=== Section Start ===
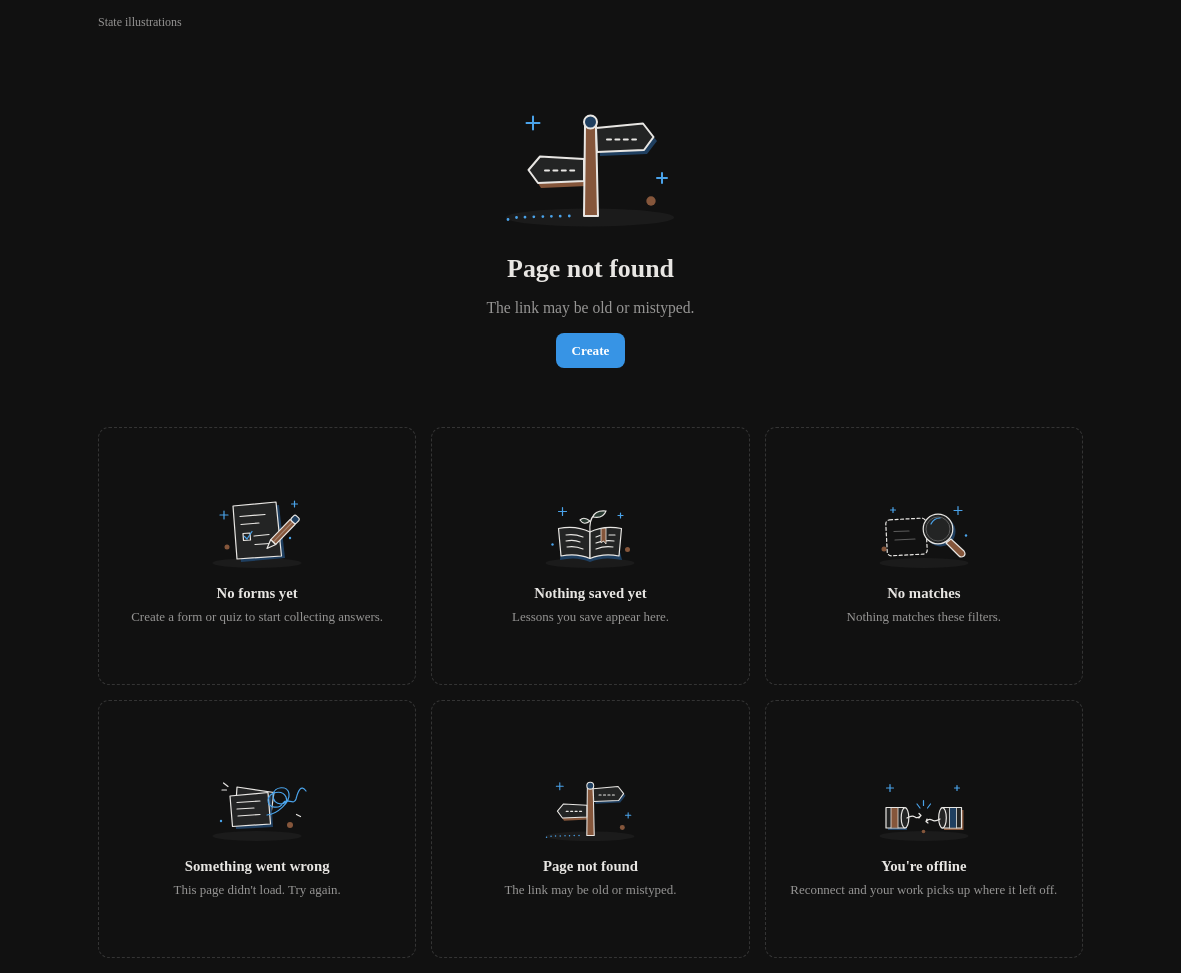
<!DOCTYPE html>
<html lang="en">
<head>
<meta charset="utf-8">
<title>State illustrations</title>
<style>
:root{--bg:#111;--ink:#e8e6e3;--muted:#969594;--line:#343434;--blue:#4aa3ea;--button:#3794e5;--navy:#1f3f60;--brown:#85563b;--paper:#232424;--ground:#1b1b1b;--faint:#5c5c5c;--leaf:#27382f}
*{box-sizing:border-box;margin:0;padding:0}
html,body{width:1181px;height:973px;overflow:hidden;background:var(--bg)}
body{position:relative;color:var(--ink);font-family:"Liberation Serif","Noto Serif",serif}
svg{display:block}
.page-label{position:absolute;left:98px;top:12px;font-size:12px;line-height:20px;color:var(--muted)}
.hero{position:absolute;left:0;top:100px;width:1181px;text-align:center}
.hero svg{position:absolute;left:490px;top:0}
.hero h1{position:absolute;top:153px;width:100%;font-size:25.9px;line-height:32px}
.hero p{position:absolute;top:198px;width:100%;font-size:15.65px;line-height:20px;color:var(--muted)}
.button{position:absolute;left:556px;top:232.5px;width:69px;height:35px;border-radius:8px;background:var(--button);color:#fff;font-size:13.2px;font-weight:700;line-height:35px;text-decoration:none}
.states{position:absolute;left:98px;top:427px;width:985px;display:grid;grid-template-columns:repeat(3,1fr);grid-auto-rows:258px;gap:15px}
.state{border:1px dashed var(--line);border-radius:11px;padding-top:62px;text-align:center}
.state svg{margin:0 auto}
.state h2{margin-top:9px;font-size:14.75px;line-height:20px}
.state p{margin-top:4px;font-size:12.95px;line-height:20px;color:var(--muted);white-space:nowrap}
.ground{fill:var(--ground)}
.outline{fill:none;stroke:var(--ink);stroke-width:1.2;stroke-linejoin:round;stroke-linecap:round}
.sheet{fill:var(--paper);stroke:var(--ink);stroke-width:1.2;stroke-linejoin:round}
.wood{fill:var(--brown);stroke:var(--ink);stroke-width:1.2;stroke-linejoin:round}
.metal{fill:var(--navy);stroke:var(--ink);stroke-width:1.2}
.brown{fill:var(--brown)}
.navy{fill:var(--navy)}
.blue{fill:var(--blue)}
.spark{fill:none;stroke:var(--blue);stroke-width:1.2;stroke-linecap:round;stroke-linejoin:round}
.faint{stroke:var(--faint);stroke-width:1.2;stroke-linecap:round}
.leaf{fill:var(--leaf);stroke:var(--ink);stroke-width:1.1}
.signpost :is(.sheet,.wood,.metal,.outline,.spark){stroke-width:2}
</style>
</head>
<body>
<svg width="0" height="0" style="position:absolute" aria-hidden="true">
<defs>
<symbol id="signpost" viewBox="0 0 200 140">
<g class="signpost">
<ellipse class="ground" cx="100" cy="117.5" rx="84" ry="9"/>
<path class="spark" style="stroke-width:2.8" stroke-dasharray="0 8.8" d="M18 119.5L26 117.5Q50 116.5 80 116"/>
<polygon class="navy" points="110,32 156,28 167,41 157,54 110,56"/>
<polygon class="brown" points="97,64 53,62 42,74 51,88 97,86"/>
<polygon class="wood" points="95,26 106,26 108,116 94,116"/>
<polygon class="sheet" points="106,28 153,23.5 163.5,37 154,50 107,52"/>
<polygon class="sheet" points="94,59 50,56.5 38.5,70 48,83 94,81"/>
<path class="outline" stroke-dasharray="4 4.4" d="M117 39.5H146M55 70.5H85"/>
<circle class="metal" cx="100.5" cy="22" r="6.5"/>
<path class="spark" d="M36.5 23h13M43 16.500v13M167 78h10M172 73v10"/>
<circle class="brown" cx="161" cy="101" r="4.700"/>
</g>
</symbol>
</defs>
</svg>

<header class="page-label">State illustrations</header>

<main>
<section class="hero">
<svg width="200" height="140" role="img" aria-label="Signpost with two arrows"><use href="#signpost"/></svg>
<h1>Page not found</h1>
<p>The link may be old or mistyped.</p>
<a class="button" href="#">Create</a>
</section>

<section class="states">
<article class="state">
<svg width="120" height="84" role="img" aria-label="Form and pencil">
<ellipse class="ground" cx="60" cy="73" rx="44.500" ry="5"/>
<polygon class="navy" points="40,19 82,15 88,68 44,72"/>
<polygon class="sheet" points="36,16 79,12 84.500,66 40,69"/>
<path class="outline" d="M43 26.500L68 24.500M44 34.500L62 33M57 46L72 44.500M58 54.500L73 53.500"/>
<polygon class="outline" points="46,43.500 53,43 53.500,50 46.500,50.500"/>
<path class="spark" d="M47.500 46.500L50 49L55 41.500"/>
<g transform="translate(70 58.500) rotate(-46)">
<polygon class="sheet" points="0,0 9,-3.500 9,3.500"/>
<rect class="wood" x="9" y="-3.500" width="28" height="7"/>
<rect class="metal" x="37" y="-3.500" width="7" height="7" rx="2"/>
<path class="outline" d="M10 0H36" stroke-opacity=".35"/>
</g>
<path class="spark" d="M23 25h8M27 21v8M94.500 14h6M97.500 11v6"/>
<circle class="brown" cx="30" cy="57" r="2.500"/>
<circle class="blue" cx="93" cy="48" r="1.200"/>
</svg>
<h2>No forms yet</h2>
<p>Create a form or quiz to start collecting answers.</p>
</article>

<article class="state">
<svg width="120" height="84" role="img" aria-label="Open book with a sprout">
<ellipse class="ground" cx="60" cy="73" rx="44.500" ry="5"/>
<path class="navy" d="M31 62L30 70Q47 66 60 72Q73 66 92 70L90 62Z"/>
<path class="sheet" d="M60 42Q46 35 28.500 38.500L31 66Q47 63 60 68.500Z"/>
<path class="sheet" d="M60 42Q74 35 91.500 38.500L89 66Q73 63 60 68.500Z"/>
<path class="outline" d="M36 45Q44 43.500 53 47M36 51Q44 49.500 50 52M37 57Q45 55.500 53 59M66 47L70 45.500M79 45L85 45M66 53Q75 49.500 84 51M66 59Q75 55.500 83 57"/>
<polygon class="wood" style="stroke-width:.8" points="71,38.500 76,38 76,54 73.500,51 71,53"/>
<path class="outline" d="M60 42Q59 30 64 25"/>
<path class="leaf" d="M60 31Q54 26 50 30Q54 36 60 31Z"/>
<path class="leaf" d="M63 27Q65 20 76 21Q73 29 63 27Z"/>
<path class="spark" d="M28.500 21.500h8M32.500 17.500v8M88 25.500h5M90.500 23v5"/>
<circle class="brown" cx="97.500" cy="59.500" r="2.500"/>
<circle class="blue" cx="22.500" cy="54.500" r="1.200"/>
</svg>
<h2>Nothing saved yet</h2>
<p>Lessons you save appear here.</p>
</article>

<article class="state">
<svg width="120" height="84" role="img" aria-label="Magnifying glass over an empty card">
<ellipse class="ground" cx="60" cy="73" rx="44.500" ry="5"/>
<circle class="brown" cx="20" cy="59" r="2.500"/>
<rect class="outline" x="22.500" y="29" width="40" height="36" rx="4" stroke-dasharray="3 2.500" transform="rotate(-3 42 47)"/>
<path class="faint" d="M30 41.500L45 41M31 50L51 49"/>
<circle class="navy" cx="76.500" cy="41.500" r="15"/>
<path class="wood" d="M82 53L87 49L100 61Q102 64 100 66Q97 68 95 66Z"/>
<circle class="sheet" cx="74" cy="39" r="14.800"/>
<circle cx="74" cy="39" r="12" fill="none" stroke="var(--faint)"/>
<path class="spark" d="M67 34Q70 28 76 28"/>
<path class="spark" d="M26.500 20h5M29 17.500v5M90 20.500h8M94 16.500v8"/>
<circle class="blue" cx="102" cy="45.500" r="1.200"/>
</svg>
<h2>No matches</h2>
<p>Nothing matches these filters.</p>
</article>

<article class="state">
<svg width="120" height="84" role="img" aria-label="Papers with a tangled thread">
<ellipse class="ground" cx="60" cy="73" rx="44.500" ry="5"/>
<polygon class="sheet" points="40,24 77,29.500 73,58 38,54"/>
<polygon class="navy" points="37,36 74,33 76,64 39,66"/>
<polygon class="sheet" points="33,33 71,29.500 73.500,61 35.500,63.500"/>
<path class="outline" d="M40 39.500L63 38M40 46L57 45M41 53L63 51.500"/>
<path class="spark" d="M70 52C81 51 93 39 92 31C91 22 77 23 76 32C75 44 93 43 89 34C85 26 72 29 71 37C71 46 83 46 86 40C90 34 97 43 99 36C101 28 104 21 109 28"/>
<path class="outline" d="M26.500 20L31 23.500M25 27H29.500M99.500 51.500L103.500 53.500"/>
<circle class="blue" cx="24" cy="58" r="1.200"/>
<circle class="brown" cx="93" cy="62" r="3"/>
</svg>
<h2>Something went wrong</h2>
<p>This page didn't load. Try again.</p>
</article>

<article class="state">
<svg width="120" height="84" role="img" aria-label="Signpost with two arrows"><use href="#signpost" x="7" y="11" width="106" height="74.200"/></svg>
<h2>Page not found</h2>
<p>The link may be old or mistyped.</p>
</article>

<article class="state">
<svg width="120" height="84" role="img" aria-label="Two tin cans with a broken string">
<ellipse class="ground" cx="60" cy="73" rx="44.500" ry="5"/>
<rect class="navy" x="24" y="47" width="19" height="20"/>
<rect class="brown" x="80" y="47" width="19.500" height="20"/>
<rect class="sheet" x="22" y="44.500" width="19" height="20.500"/>
<rect class="brown" x="27" y="45" width="7" height="19.500"/>
<path class="outline" style="stroke-width:.8" d="M27 45V65M34 45V65"/>
<ellipse class="sheet" cx="41" cy="54.800" rx="3.800" ry="10.200"/>
<rect class="sheet" x="78" y="44.500" width="19.500" height="20.500"/>
<rect class="navy" x="85.500" y="45" width="7" height="19.500"/>
<path class="outline" style="stroke-width:.8" d="M85.500 45V65M92.500 45V65"/>
<ellipse class="sheet" cx="78.500" cy="54.800" rx="3.800" ry="10.200"/>
<path class="outline" d="M43 55Q48 52 51 54T57 52.500M55 50.500L57 52.500L55 55M76 56Q71 59 68 57T62 58.500M63 56L62 58.500L64 60"/>
<path class="spark" d="M59.500 37.500V42.500M53 41L56 45M66.500 41L63.500 45M22.500 25h7M26 21.500v7M90.500 25h5M93 22.500v5"/>
<circle class="brown" cx="59.500" cy="68.500" r="1.800"/>
</svg>
<h2>You're offline</h2>
<p>Reconnect and your work picks up where it left off.</p>
</article>
</section>
</main>
</body>
</html>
=== Section End ===
▶ **Required action**
For each line above that contains "linecap", make a copy.

▶ **Solution below**
.outline{fill:none;stroke:var(--ink);stroke-width:1.2;stroke-linejoin:round;stroke-linecap:round}
.spark{fill:none;stroke:var(--blue);stroke-width:1.2;stroke-linecap:round;stroke-linejoin:round}
.faint{stroke:var(--faint);stroke-width:1.2;stroke-linecap:round}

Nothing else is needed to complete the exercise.